Average hourly pay across the economy went up 2.3 per cent during the year too while those employed in manufacturing over the past two years to September increased by 7000 to 247,000, according to the Household Labour Force Survey.
At the start of the year the success of our economy was being determined by the success of our dairy, meat, logs and other commodities. In effect they were setting the level of the NZ dollar. Our terms of trade were at heights not seen for a generation, amplified by a torrent of money printing in the US, Japan and Europe which depressed the value of those currencies.
A NZ Treasury paper in 2005 noted this was hardly new, saying “..the exchange rate has tended to move in the same direction as overall commodity prices, smoothing the impact on the New Zealand dollar prices that our exporters receive.”
In the face of such a major challenge, manufactured exports held their ground.
Of the total exports of all manufactured goods valued at $42,038 million (including dairy, processed meat, seafood, and wood pulp) for the 12 months ended September 2014, manufactured commodities and elaborately transformed goods accounted for over a third, $15,738 million.
Two major areas dominate in this non-commodity area: food and beverages exports which, excluding dairy, meat and seafood, were worth $4,154.5 million, and industrial plant and equipment exports ($2,603.8 million).
The bare numbers show only painstaking advances, and not making much of a contribution to the government’s target for exports to achieve 40 per cent of GDP by 2025. In exchange rate adjusted terms they represent steady progress and a remarkable result.
But with a more encouraging currency and more competitive interest rates how much more headway could have been made?
Which leads to the question: What if the OCR this year had not been raised and the exchange rate thereby underpinned?
Early this year EMA said any increase in the Official Cash Rate would be precipitate, unjustified and speculative. It proved to be so.

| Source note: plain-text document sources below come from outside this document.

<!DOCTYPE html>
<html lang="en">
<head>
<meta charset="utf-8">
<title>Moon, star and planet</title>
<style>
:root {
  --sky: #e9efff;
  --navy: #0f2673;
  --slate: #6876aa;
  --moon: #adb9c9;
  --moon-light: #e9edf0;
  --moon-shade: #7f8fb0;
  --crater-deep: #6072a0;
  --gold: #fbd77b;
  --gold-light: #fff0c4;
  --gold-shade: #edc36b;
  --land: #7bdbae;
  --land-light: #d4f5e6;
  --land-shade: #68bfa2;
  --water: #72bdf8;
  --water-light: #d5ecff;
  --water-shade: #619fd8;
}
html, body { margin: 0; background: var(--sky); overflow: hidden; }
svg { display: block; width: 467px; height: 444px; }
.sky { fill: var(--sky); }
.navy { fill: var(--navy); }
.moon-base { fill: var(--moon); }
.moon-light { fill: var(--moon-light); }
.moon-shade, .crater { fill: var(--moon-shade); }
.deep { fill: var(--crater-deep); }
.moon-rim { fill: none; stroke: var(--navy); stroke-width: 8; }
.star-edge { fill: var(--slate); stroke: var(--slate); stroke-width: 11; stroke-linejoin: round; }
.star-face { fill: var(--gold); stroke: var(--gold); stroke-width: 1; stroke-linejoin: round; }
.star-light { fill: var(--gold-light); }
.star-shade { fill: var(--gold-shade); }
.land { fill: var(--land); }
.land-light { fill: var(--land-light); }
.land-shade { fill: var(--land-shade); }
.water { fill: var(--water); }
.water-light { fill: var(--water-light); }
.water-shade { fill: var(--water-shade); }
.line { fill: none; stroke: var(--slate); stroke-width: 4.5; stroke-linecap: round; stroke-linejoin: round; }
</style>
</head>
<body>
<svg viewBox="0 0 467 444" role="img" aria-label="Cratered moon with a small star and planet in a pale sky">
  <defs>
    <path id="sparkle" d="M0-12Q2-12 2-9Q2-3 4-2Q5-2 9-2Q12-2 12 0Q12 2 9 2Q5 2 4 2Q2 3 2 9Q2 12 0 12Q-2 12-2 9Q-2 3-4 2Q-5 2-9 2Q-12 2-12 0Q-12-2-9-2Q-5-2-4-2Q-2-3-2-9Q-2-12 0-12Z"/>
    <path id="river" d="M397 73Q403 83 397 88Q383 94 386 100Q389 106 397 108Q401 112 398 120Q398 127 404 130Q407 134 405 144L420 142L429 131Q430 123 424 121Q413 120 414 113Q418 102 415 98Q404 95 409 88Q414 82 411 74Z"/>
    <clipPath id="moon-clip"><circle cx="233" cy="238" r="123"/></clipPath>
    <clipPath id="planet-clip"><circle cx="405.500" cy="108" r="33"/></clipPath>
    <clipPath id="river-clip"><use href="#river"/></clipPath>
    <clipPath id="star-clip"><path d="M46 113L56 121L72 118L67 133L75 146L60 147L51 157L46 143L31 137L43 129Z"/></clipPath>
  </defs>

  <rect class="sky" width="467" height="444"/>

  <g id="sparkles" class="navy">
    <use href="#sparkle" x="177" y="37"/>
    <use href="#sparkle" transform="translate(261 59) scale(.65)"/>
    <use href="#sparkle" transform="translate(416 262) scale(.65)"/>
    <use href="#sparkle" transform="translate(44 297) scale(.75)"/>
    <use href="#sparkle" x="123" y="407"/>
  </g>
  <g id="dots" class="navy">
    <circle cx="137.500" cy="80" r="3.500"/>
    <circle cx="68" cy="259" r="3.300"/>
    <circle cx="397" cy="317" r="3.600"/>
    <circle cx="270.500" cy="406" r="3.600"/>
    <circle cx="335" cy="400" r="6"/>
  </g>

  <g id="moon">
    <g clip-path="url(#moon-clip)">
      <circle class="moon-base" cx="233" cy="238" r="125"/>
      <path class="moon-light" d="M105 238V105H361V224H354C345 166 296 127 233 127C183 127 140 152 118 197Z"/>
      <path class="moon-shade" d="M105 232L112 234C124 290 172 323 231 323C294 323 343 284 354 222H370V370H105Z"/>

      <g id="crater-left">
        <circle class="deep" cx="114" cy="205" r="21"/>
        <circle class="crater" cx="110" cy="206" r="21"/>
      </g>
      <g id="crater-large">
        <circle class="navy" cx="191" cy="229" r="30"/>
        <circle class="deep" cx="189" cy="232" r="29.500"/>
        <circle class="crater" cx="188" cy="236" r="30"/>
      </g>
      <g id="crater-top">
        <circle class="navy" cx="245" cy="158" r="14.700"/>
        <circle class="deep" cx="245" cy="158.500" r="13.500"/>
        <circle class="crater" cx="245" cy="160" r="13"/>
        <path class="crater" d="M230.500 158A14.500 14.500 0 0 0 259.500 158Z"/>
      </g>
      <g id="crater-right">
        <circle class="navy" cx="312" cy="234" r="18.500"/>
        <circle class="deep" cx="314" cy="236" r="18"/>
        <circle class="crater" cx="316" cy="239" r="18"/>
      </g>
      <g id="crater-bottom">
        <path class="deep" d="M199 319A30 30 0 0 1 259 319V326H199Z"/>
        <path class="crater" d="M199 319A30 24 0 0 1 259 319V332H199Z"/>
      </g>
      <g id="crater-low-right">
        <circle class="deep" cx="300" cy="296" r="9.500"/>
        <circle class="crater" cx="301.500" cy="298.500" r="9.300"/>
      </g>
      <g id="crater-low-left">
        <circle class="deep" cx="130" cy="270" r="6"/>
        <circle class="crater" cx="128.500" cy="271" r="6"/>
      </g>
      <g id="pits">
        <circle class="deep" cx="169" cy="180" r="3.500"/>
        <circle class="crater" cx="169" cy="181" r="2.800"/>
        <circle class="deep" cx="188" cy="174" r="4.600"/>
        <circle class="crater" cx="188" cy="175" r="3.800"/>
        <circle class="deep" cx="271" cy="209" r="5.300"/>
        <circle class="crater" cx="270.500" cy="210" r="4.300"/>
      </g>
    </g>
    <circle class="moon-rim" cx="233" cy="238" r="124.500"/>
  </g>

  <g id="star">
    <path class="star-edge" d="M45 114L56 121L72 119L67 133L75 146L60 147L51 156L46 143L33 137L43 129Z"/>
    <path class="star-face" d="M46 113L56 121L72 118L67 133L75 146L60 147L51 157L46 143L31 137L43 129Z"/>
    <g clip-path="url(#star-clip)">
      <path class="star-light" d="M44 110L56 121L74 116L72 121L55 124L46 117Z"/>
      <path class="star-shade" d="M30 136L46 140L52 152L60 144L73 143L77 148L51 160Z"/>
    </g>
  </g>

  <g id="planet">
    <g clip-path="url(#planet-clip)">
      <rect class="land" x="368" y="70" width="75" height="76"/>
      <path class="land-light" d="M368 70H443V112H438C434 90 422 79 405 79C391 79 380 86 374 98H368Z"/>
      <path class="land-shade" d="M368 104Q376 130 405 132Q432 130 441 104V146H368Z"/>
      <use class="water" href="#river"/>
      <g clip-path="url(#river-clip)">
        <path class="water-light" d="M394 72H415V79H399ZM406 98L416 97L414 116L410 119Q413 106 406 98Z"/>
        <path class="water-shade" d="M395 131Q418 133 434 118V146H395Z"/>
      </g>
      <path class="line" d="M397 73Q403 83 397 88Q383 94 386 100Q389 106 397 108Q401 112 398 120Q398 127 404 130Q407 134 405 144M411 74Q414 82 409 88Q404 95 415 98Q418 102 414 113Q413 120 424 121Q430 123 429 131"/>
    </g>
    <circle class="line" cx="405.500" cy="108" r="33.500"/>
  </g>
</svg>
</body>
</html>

Inflation in New Zealand has all year remained stubbornly below the mid-point of the Bank’s mandated inflation target. But interest rates were raised, the carry trade encouraged, and our cross rates with the US and Australia remaining higher than otherwise, and shredded margins on our $10 billion export trade across the Tasman.
Most economic commentators early in the year reasoned the present recovery would be similar to others, meaning it would be accompanied by rising demand and increasing inflationary pressures. This time it has been different. Other big factors are in play and they are new.

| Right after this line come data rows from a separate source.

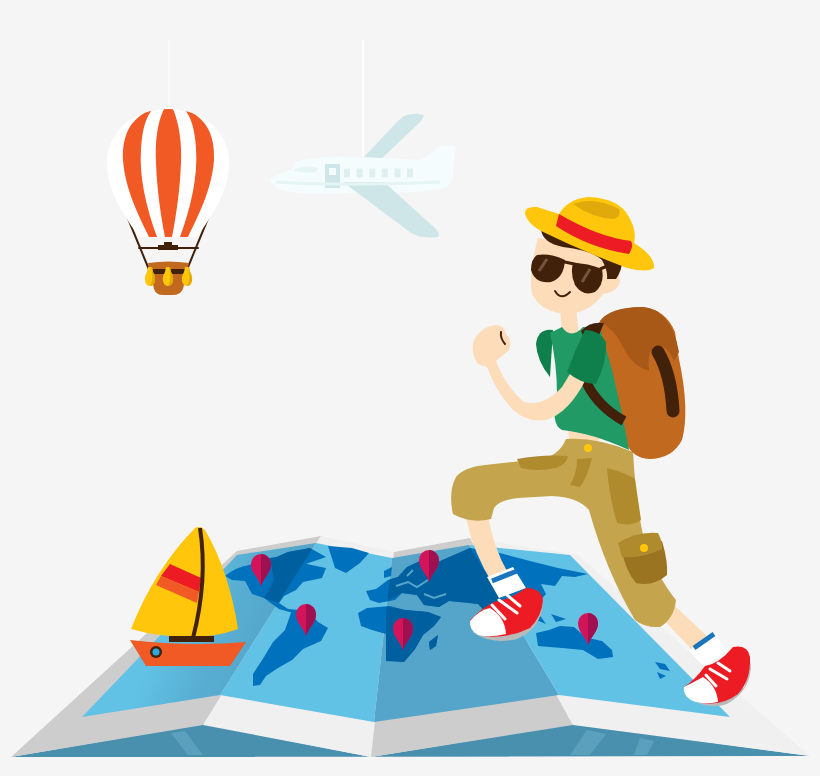
<!DOCTYPE html>
<html lang="en">
<head>
<meta charset="utf-8">
<title>Traveller on a world map</title>
<style>
:root{--paper:#f5f5f5;--sea:#61c2e5;--sea-shade:#54a5c9;--land:#0071bc;--land-shade:#005f9f;--under:#4990ae;--fold-light:#f0f0f1;--fold-shade:#cdcdce;--pin:#d4145a;--pin-shade:#9e1050;--orange:#f15a24;--yellow:#ffc60b;--red:#ed1c24;--skin:#fddcb9;--brown:#42210b;--leather:#c1691f;--leather-shade:#a85918;--khaki:#c4a44c;--khaki-shade:#b08b2e;--shirt:#229a66;--shirt-shade:#0f7f4c;--plane:#f4fcfd;--wing:#cfe6e8}
html,body{margin:0;width:820px;height:776px;overflow:hidden;background:var(--paper)}
svg{display:block}
.sea{fill:var(--sea)}.sea-shade{fill:var(--sea-shade)}
.land{fill:var(--land)}.land-shade{fill:var(--land-shade)}
.under{fill:var(--under)}.fold-light{fill:var(--fold-light)}.fold-shade{fill:var(--fold-shade)}
.orange{fill:var(--orange)}.yellow{fill:var(--yellow)}.red{fill:var(--red)}.skin{fill:var(--skin)}
.brown{fill:var(--brown)}.leather{fill:var(--leather)}.leather-shade{fill:var(--leather-shade)}
.khaki{fill:var(--khaki)}.khaki-shade{fill:var(--khaki-shade)}
.shirt{fill:var(--shirt)}.shirt-shade{fill:var(--shirt-shade)}
.plane{fill:var(--plane)}.wing{fill:var(--wing)}.white{fill:#fff}
.line{fill:none;stroke:var(--brown);stroke-width:2;stroke-linecap:round}
.thread{stroke:#fff;stroke-width:2}
</style>
</head>
<body>
<svg width="820" height="776" viewBox="0 0 820 776" role="img" aria-label="A backpacker strides across an unfolded world map with a sailing boat, a balloon and a plane">
<defs>
  <linearGradient id="west-sea" gradientUnits="userSpaceOnUse" x1="165" y1="620" x2="265" y2="660">
    <stop offset="0" stop-color="#61c2e5"/><stop offset=".5" stop-color="#58afd3"/><stop offset="1" stop-color="#54a5c9"/>
  </linearGradient>
  <g id="pin">
    <path fill="#d4145a" d="M0 0C-3-9-10-13-10-22A10 10 0 0 1 10-22C10-13 3-9 0 0Z"/>
    <path fill="#9e1050" d="M0 0V-32A10 10 0 0 1 10-22C10-13 3-9 0 0Z"/>
  </g>
  <g id="sandbag">
    <path fill="#ffc60b" d="M-2-12H2L3-7C7-1 5 7 0 7S-7-1-3-7Z"/>
    <path fill="#e3a808" d="M1-12H2L3-7C7-1 5 7 0 7C3 2 3-4 1-12Z"/>
  </g>
  <clipPath id="balloon-envelope"><path d="M168 109C135 109 107 130 107 163C107 190 122 213 139 237H197C214 213 229 190 229 163C229 130 201 109 168 109Z"/></clipPath>
  <clipPath id="west-panel"><path d="M237 555L316 543L220 695L82 717Z"/></clipPath>
  <clipPath id="east-shade-panel"><path d="M392 558L469 545L559 695L374 722Z"/></clipPath>
</defs>

<g id="plane">
  <path class="thread" d="M363 40V158"/>
  <path class="wing" d="M361 160L400 119Q407 112 424 115Q422 121 417 125L379 161Z"/>
  <path class="plane" d="M270 180Q276 173 292 170Q291 161 309 159Q330 155 362 157L420 160Q428 156 436 148Q444 143 456 146L453 168Q455 186 441 189Q400 195 350 193Q300 196 282 190Q271 187 270 180Z"/>
  <path class="wing" d="M343 182H384L436 229Q440 234 438 237Q422 239 411 233Z"/>
  <path fill="#e5f4f5" d="M293 170Q306 164 318 168L316 172Q304 174 293 170Z"/>
  <path class="wing" d="M325 164H340V188H325Z"/>
  <path class="plane" d="M329 168H336V175H329Z"/>
  <path fill="none" stroke="#dfeff0" stroke-width="9" stroke-dasharray="6 6.6" d="M344 173H414"/>
  <path fill="none" stroke="#e5f4f5" stroke-width="3" d="M276 182Q340 186 440 182"/>
</g>

<g id="balloon">
  <path stroke="#fff" d="M169 40V110"/>
  <path class="line" d="M127 216L150 272M209 216L186 272M139 248H198"/>
  <g clip-path="url(#balloon-envelope)">
    <path class="white" d="M107 109H229V237H107Z"/>
    <path class="orange" d="M153 109C129 118 122 137 123 160C125 190 140 218 149 237H157C146 207 139 176 141 149C142 130 146 116 153 109Z"/>
    <path class="orange" d="M184 109C208 118 215 137 214 160C212 190 197 218 188 237H180C191 207 198 176 196 149C195 130 191 116 184 109Z"/>
    <path class="orange" d="M164 109C157 123 155 142 156 163C157 190 161 217 165 237H172C176 217 180 190 181 163C182 142 179 123 173 109Z"/>
  </g>
  <path class="brown" d="M164 242H172V245H178V250H158V245H164Z"/>
  <path class="leather" d="M148 263Q168 260 189 263L183 289Q180 295 173 295H163Q156 295 154 289Z"/>
  <path class="brown" d="M151 269H186V274H151Z"/>
  <use href="#sandbag" x="150" y="279"/><use href="#sandbag" x="168" y="279"/><use href="#sandbag" x="187" y="279"/>
</g>

<g id="map">
  <path class="under" d="M11 757L203 724L371 757L573 724L810 756Z"/>
  <path fill="#5ba0bc" d="M171 733L185 731L203 755H188ZM587 730L606 734L590 755H570ZM640 738L654 741L647 755H634Z"/>
  <path class="fold-shade" d="M11 757L237 551L321 536L203 725Z"/>
  <path class="fold-light" d="M203 725L321 536L394 552L371 757Z"/>
  <path class="fold-shade" d="M371 757L394 552L470 538L573 725Z"/>
  <path class="fold-light" d="M470 538L578 555L810 756L573 725Z"/>
  <path fill="url(#west-sea)" d="M237 555L316 543L220 695L82 717Z"/>
  <path class="sea" d="M316 543L392 558L374 722L220 695Z"/>
  <path class="sea-shade" d="M392 558L469 545L559 695L374 722Z"/>
  <path class="sea" d="M469 545L570 555L730 717L559 695Z"/>
  <g id="continents">
    <path class="land" d="M225 576Q236 567 249 565L270 558L296 555L302 563L326 568L322 578L303 582L296 590L284 596L279 603L288 609L299 610L293 613L279 609L264 598L252 594L245 581L232 580Z"/>
    <path class="land" d="M270 560L288 552L310 548L326 557L300 566Z"/>
    <path class="land" d="M328 546L352 548L369 553L360 563L346 573L335 568Z"/>
    <path class="land" d="M292 610L309 612L318 622L328 628L321 641L303 649L292 660L278 668L266 676L260 685L253 686L253 674L264 657L273 642L285 630Z"/>
    <path class="land" d="M358 613L367 608L390 606L405 610L428 612L441 617L434 626L423 635L415 649L404 662L394 661L388 649L386 634L372 630L361 626Z"/>
    <path class="land" d="M429 642L438 635L436 646L430 650Z"/>
    <path class="land" d="M366 591L376 589L388 580L398 577L407 567L420 561L438 562L470 548L500 553L530 561L558 568L588 574L575 577L562 576L555 586L541 584L546 594L537 604L522 603L513 614L500 607L488 614L478 604L465 602L449 601L439 607L424 605L417 595L402 593L395 600L379 603L370 600Z"/>
    <path class="land" d="M384 571L392 567L391 576L384 578ZM527 608L541 617L546 624L534 619ZM551 614L566 619L556 622ZM549 630L560 626L574 627L581 633L588 638L602 641L612 650L613 657L598 659L583 650L562 648L538 646L536 633ZM655 662L665 664L670 671L660 669ZM657 672L666 676L660 679Z"/>
    <g clip-path="url(#west-panel)"><path class="land-shade" d="M270 558L296 555L302 563L326 568L322 578L303 582L284 596L279 603L264 598L274 580ZM270 560L288 552L310 548L326 557L300 566Z"/></g>
    <g clip-path="url(#east-shade-panel)">
      <path class="land-shade" d="M388 580L398 577L407 567L420 561L438 562L470 548L500 553L530 561L541 584L546 594L537 604L522 603L513 614L500 607L488 614L478 604L449 601L439 607L424 605L417 595L402 593L388 601ZM386 606L405 610L428 612L441 617L434 626L423 635L415 649L404 662L386 661ZM429 642L438 635L436 646L430 650Z"/>
    </g>
    <path fill="none" stroke="#54a5c9" stroke-width="2" d="M396 586L408 582L417 587L428 580M424 594L434 598L446 594M407 576L413 570"/>
  </g>
  <use href="#pin" x="261" y="586"/><use href="#pin" x="306" y="636"/><use href="#pin" x="403" y="650"/><use href="#pin" x="429" y="582"/><use href="#pin" x="588" y="645"/>
</g>

<g id="sailing-boat">
  <path class="yellow" d="M195 528Q200 525 205 530Q229 571 238 629Q216 637 192 637Q158 637 131 629Q154 570 195 528Z"/>
  <path class="red" d="M170 564L201 578L199 592L161 576Z"/>
  <path class="orange" d="M161 576L199 592L197 603L156 585Z"/>
  <path fill="none" stroke="#42210b" stroke-width="4" d="M200 528Q208 580 193 638"/>
  <path class="brown" d="M169 636H214V642H169Z"/>
  <path class="orange" d="M130 640Q190 647 246 642L230 666H146Z"/>
  <circle class="brown" cx="156" cy="652" r="6"/><circle cx="156" cy="652" r="3.5" fill="#29abe2"/>
</g>

<g id="traveller">
  <g id="far-leg">
    <path class="skin" d="M660 616L675 606L710 639L696 654Z"/>
    <path class="white" d="M689 651L713 631L727 651L704 667Z"/>
    <path fill="none" stroke="#1b75bc" stroke-width="5" d="M694 648L714 634"/>
    <path fill="#b9b9ba" d="M689 697Q706 711 727 704Q752 690 751 662L744 688Z"/>
    <path class="red" d="M705 666Q719 664 733 647Q748 644 750 657Q751 680 738 694Q722 706 703 703Q686 699 684 687Q695 680 705 666Z"/>
    <path class="white" d="M684 687Q696 681 703 677Q717 686 718 702Q696 706 687 697Q683 692 684 687Z"/>
    <path fill="none" stroke="#fff" stroke-width="3" stroke-linecap="round" d="M710 669L727 679M718 663L730 671M706 675L716 686"/>
  </g>
  <g id="near-leg">
    <path class="skin" d="M466 518L488 514Q492 545 509 575L493 584Q474 555 466 518Z"/>
    <path class="white" d="M487 577L513 567L526 588L499 598Z"/>
    <path fill="none" stroke="#1b75bc" stroke-width="5" d="M492 581L517 571"/>
    <path fill="#b9b9ba" d="M473 632Q490 645 517 639Q541 629 543 603L530 628Z"/>
    <path class="red" d="M494 602Q511 599 526 588Q541 588 543 600Q542 616 530 628Q508 639 483 636Q469 631 470 620Q482 608 494 602Z"/>
    <path class="white" d="M470 621Q479 610 490 608Q505 617 506 634Q489 638 478 635Q469 630 470 621Z"/>
    <path fill="none" stroke="#fff" stroke-width="3" stroke-linecap="round" d="M499 600L517 613M507 595L520 606M492 605L505 619"/>
  </g>
  <g id="trousers">
    <path class="skin" d="M568 430L600 432L598 446H570Z"/>
    <path class="khaki" d="M566 439Q597 437 633 452Q636 504 643 535Q656 576 676 600Q674 619 660 627Q645 628 635 620Q606 571 589 510Q578 497 552 496L518 498Q499 500 494 508L491 519Q471 524 453 514Q448 492 456 477Q464 467 485 465L540 459Q559 456 566 439Z"/>
    <path class="khaki-shade" d="M517 459Q543 454 568 456Q567 464 556 468Q537 472 521 468ZM577 459L592 458Q587 478 580 487L570 485Q577 474 577 459ZM607 468Q624 472 635 479L641 520Q631 527 617 523Q609 496 607 468Z"/>
    <path fill="#9a7420" d="M622 550L662 541Q668 561 667 575Q653 587 636 583Q625 570 622 550Z"/>
    <path class="khaki-shade" d="M618 543Q637 531 658 533Q662 540 662 549Q641 559 622 557Z"/>
    <circle class="yellow" cx="588" cy="448" r="4"/><circle class="yellow" cx="644" cy="548" r="4"/>
  </g>
  <g id="backpack">
    <path class="leather" d="M598 324Q609 307 643 307Q666 310 675 332L679 359Q690 411 682 440Q672 459 649 459Q633 458 626 443Q603 382 598 324Z"/>
    <path class="leather-shade" d="M600 321Q610 307 643 307Q671 309 679 352L674 361Q666 342 654 347Q647 352 649 371Q632 366 623 347Q616 331 600 321Z"/>
    <path fill="none" stroke="#42210b" stroke-width="13" stroke-linecap="round" d="M658 352Q671 374 673 411"/>
  </g>
  <path class="shirt-shade" d="M553 330Q538 328 536 344Q537 361 550 377Z"/>
  <path class="skin" d="M560 306L576 308L579 335L562 337Z"/>
  <path class="shirt" d="M550 333L562 327Q571 340 583 327L600 328L612 370Q622 410 629 450Q592 433 562 430Q550 424 557 394Q557 364 550 333Z"/>
  <path fill="none" stroke="#42210b" stroke-width="10" d="M584 377Q595 405 624 421"/>
  <path class="brown" d="M581 331Q590 321 604 323L599 335L585 340Z"/>
  <g id="arm">
    <path class="skin" d="M478 364Q469 351 475 338Q482 327 495 325Q504 325 506 334Q513 340 509 350L496 361Q506 387 524 402Q544 407 562 387L573 369L586 379Q569 413 546 420Q528 423 513 410Q496 392 487 367Z"/>
    <path class="line" d="M501 332Q500 338 505 344"/>
    <path class="shirt-shade" d="M585 330Q599 330 606 342Q607 362 596 384Q581 384 567 372Q575 350 585 330Z"/>
  </g>
  <g id="head">
    <path class="skin" d="M538 238Q528 274 532 294Q541 312 566 314Q590 313 603 294Q618 292 620 281L613 248Z"/>
    <path class="brown" d="M541 230Q543 243 563 247Q591 250 602 260Q608 271 607 279L616 279Q623 269 622 258Z"/>
    <path fill="none" stroke="#42210b" stroke-width="3" d="M560 261L579 265M600 269L610 265"/>
    <path class="brown" d="M537 255Q550 253 565 260Q564 278 551 282Q535 284 531 270Q531 259 537 255ZM573 263Q588 263 602 269Q605 284 595 292Q583 297 575 285Q570 274 573 263Z"/>
    <path fill="none" stroke="#75543b" stroke-width="3" d="M547 259L539 271M590 269L582 282"/>
    <path class="line" d="M555 291Q561 301 570 292"/>
    <path class="yellow" d="M525 214Q524 206 537 207L559 214Q568 199 588 197Q619 198 629 217Q637 231 634 243Q655 256 654 268Q647 273 627 268Q582 251 541 231Q528 224 525 214Z"/>
    <path class="red" d="M559 214Q598 237 631 241Q634 246 629 254Q589 248 556 226Z"/>
    <path fill="#dfaa0a" d="M573 204Q593 196 619 209Q622 216 614 219Q592 218 573 204Z"/>
  </g>
</g>
</svg>
</body>
</html>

China rapidly becoming our major trading partner represents one of them. (The Australia/ China FTA could not have come at a better time for Australia, with benefits for us as it helps lift their economy).

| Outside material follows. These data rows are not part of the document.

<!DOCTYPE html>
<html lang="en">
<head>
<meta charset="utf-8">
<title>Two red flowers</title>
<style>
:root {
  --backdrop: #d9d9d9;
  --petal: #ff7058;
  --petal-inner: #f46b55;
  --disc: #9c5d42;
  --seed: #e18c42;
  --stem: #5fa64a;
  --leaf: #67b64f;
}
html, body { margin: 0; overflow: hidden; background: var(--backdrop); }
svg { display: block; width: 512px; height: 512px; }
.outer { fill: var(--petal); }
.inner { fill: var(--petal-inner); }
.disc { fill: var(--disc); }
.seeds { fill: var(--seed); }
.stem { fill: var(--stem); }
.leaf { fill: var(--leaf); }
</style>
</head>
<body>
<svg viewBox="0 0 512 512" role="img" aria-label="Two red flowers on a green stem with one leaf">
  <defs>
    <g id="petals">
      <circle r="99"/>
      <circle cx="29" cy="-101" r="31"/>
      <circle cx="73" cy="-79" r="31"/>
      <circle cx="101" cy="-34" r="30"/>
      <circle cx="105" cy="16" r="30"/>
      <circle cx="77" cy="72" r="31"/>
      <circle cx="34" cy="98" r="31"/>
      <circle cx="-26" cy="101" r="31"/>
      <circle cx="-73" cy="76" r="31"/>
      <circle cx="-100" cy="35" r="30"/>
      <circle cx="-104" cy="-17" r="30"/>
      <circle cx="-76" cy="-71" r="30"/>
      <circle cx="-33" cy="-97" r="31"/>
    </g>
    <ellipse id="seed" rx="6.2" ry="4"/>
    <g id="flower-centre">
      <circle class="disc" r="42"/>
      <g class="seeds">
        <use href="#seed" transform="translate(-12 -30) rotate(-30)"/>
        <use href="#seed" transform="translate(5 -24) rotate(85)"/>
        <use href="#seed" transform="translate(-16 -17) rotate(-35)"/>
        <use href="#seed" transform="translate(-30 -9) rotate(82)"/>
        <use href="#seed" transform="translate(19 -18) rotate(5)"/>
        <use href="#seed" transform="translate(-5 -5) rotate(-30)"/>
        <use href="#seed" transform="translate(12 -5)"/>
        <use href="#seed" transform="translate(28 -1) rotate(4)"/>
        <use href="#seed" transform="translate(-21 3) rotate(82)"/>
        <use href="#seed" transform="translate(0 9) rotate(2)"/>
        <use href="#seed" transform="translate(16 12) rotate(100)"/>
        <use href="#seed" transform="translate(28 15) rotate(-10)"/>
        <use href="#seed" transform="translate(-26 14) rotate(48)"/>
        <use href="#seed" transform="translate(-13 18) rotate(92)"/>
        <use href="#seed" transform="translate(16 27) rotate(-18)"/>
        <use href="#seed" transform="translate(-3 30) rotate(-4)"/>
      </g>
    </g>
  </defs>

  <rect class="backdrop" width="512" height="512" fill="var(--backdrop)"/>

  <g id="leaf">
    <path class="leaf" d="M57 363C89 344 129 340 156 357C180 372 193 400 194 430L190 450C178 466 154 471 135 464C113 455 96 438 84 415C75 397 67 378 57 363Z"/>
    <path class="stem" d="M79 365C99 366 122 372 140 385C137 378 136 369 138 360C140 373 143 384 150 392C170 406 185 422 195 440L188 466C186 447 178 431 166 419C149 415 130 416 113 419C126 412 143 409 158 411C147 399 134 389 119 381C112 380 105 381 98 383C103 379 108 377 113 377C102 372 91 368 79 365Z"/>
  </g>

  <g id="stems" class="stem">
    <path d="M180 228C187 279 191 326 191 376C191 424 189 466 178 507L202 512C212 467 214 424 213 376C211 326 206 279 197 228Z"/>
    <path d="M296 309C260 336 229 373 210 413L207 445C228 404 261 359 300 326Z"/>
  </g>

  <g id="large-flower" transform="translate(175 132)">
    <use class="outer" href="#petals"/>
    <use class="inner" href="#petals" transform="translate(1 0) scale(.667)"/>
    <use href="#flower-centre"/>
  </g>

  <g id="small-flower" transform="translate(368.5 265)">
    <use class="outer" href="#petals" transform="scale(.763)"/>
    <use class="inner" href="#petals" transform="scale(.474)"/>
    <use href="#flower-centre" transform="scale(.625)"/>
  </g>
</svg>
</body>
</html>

Importantly, the price of oil has collapsed by 30 per cent with more to follow. The second round effect of this will cut more cost out of production and freight internationally. Deflation will become a more real threat than inflation, if not already, as is evident in Europe and Japan. China’s growth targets also continued to decline.
During the year a report NZ Manufacturing Sector: Its Dynamics and Competitiveness was published covering 15 high growth manufacturing companies. In passing it recorded that manufacturing accounts for 14.6 per cent of GDP, and is rich in skills, and highly paid employment and R&D activity.
The companies profiled in the publication are all highly successful, a success they attribute to an intense focus on innovation, a willingness to re-invent themselves, invest heavily in R&D, and in skills and market development.
Leading businesses such as these – including F&P Healthcare, Orion Health and Gallagher – demonstrate what it takes to become a successful manufacturer in New Zealand. They are showing how others too can break free of the forces beyond their control, including the currency.
In doing so they are blazing the trail for New Zealand as a whole, which is that to be successful New Zealand must become a world champion at innovation and the best place anywhere to undertake R&D.